[Opening Data under study section]

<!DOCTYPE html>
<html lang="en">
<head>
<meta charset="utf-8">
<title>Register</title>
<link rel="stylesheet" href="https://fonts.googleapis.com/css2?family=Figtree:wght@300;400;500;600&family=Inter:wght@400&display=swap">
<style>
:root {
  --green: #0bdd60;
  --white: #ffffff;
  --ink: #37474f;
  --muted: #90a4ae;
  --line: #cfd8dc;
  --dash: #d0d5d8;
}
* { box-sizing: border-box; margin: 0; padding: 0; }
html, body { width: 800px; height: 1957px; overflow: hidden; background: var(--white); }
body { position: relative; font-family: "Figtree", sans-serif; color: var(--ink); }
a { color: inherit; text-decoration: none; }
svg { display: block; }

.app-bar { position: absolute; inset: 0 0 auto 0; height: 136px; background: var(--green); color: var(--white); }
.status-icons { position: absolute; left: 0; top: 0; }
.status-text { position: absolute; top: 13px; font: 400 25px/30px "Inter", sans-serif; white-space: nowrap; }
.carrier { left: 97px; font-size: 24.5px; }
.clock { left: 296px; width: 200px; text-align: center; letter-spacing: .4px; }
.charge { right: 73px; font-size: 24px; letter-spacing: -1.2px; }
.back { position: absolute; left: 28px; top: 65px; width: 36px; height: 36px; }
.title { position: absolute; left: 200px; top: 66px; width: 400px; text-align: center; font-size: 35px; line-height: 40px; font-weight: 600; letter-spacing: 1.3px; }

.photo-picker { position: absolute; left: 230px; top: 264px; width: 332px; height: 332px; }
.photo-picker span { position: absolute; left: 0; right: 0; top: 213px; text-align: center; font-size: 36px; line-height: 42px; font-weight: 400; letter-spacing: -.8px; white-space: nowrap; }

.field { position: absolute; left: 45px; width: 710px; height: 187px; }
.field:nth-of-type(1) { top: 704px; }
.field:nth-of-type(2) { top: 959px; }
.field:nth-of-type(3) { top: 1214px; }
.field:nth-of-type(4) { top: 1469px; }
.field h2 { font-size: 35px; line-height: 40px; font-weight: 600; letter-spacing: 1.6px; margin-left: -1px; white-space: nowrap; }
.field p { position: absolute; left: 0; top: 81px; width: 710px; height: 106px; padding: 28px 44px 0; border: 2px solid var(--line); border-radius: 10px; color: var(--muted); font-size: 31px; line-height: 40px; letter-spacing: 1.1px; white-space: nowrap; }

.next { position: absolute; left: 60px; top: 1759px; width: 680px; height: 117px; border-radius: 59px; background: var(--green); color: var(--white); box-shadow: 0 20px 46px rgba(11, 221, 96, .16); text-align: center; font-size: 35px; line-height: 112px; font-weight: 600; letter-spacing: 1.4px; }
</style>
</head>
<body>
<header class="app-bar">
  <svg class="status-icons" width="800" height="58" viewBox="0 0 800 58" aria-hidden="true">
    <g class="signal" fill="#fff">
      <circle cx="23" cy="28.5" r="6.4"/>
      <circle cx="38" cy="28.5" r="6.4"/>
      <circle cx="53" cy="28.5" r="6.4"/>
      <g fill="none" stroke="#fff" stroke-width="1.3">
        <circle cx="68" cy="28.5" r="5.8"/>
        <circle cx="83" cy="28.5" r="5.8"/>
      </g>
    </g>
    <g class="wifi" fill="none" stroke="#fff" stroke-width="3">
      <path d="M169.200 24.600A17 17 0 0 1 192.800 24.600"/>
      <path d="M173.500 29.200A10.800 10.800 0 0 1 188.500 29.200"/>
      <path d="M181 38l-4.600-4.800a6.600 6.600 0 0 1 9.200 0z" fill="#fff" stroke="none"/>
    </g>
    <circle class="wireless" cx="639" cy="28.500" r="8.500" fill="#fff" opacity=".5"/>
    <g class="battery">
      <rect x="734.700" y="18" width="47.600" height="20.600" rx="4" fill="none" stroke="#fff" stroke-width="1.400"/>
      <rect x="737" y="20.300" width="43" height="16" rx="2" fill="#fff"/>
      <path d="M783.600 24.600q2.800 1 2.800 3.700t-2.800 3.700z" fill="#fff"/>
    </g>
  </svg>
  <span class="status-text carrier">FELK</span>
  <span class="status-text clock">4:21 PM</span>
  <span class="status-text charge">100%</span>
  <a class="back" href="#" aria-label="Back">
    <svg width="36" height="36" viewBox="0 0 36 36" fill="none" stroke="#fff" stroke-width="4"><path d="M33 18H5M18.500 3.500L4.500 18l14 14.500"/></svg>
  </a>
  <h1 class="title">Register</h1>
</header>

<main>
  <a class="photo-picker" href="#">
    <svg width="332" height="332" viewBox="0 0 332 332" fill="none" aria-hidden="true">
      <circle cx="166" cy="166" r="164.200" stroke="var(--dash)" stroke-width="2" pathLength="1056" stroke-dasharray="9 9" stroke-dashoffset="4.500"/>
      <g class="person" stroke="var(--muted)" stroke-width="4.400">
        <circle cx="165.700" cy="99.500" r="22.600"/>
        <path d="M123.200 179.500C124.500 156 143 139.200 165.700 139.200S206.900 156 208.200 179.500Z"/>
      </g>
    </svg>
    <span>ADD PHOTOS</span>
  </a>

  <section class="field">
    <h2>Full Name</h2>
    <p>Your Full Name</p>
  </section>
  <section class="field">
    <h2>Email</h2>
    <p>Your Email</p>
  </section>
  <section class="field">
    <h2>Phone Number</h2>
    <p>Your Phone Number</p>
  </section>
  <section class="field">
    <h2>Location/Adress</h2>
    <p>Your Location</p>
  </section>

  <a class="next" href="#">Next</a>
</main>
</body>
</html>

[Closing Data under study section]

Task brief:
For each line of the material that contains "aria", return a copy.

Expected answer:
  <svg class="status-icons" width="800" height="58" viewBox="0 0 800 58" aria-hidden="true">
  <a class="back" href="#" aria-label="Back">
    <svg width="332" height="332" viewBox="0 0 332 332" fill="none" aria-hidden="true">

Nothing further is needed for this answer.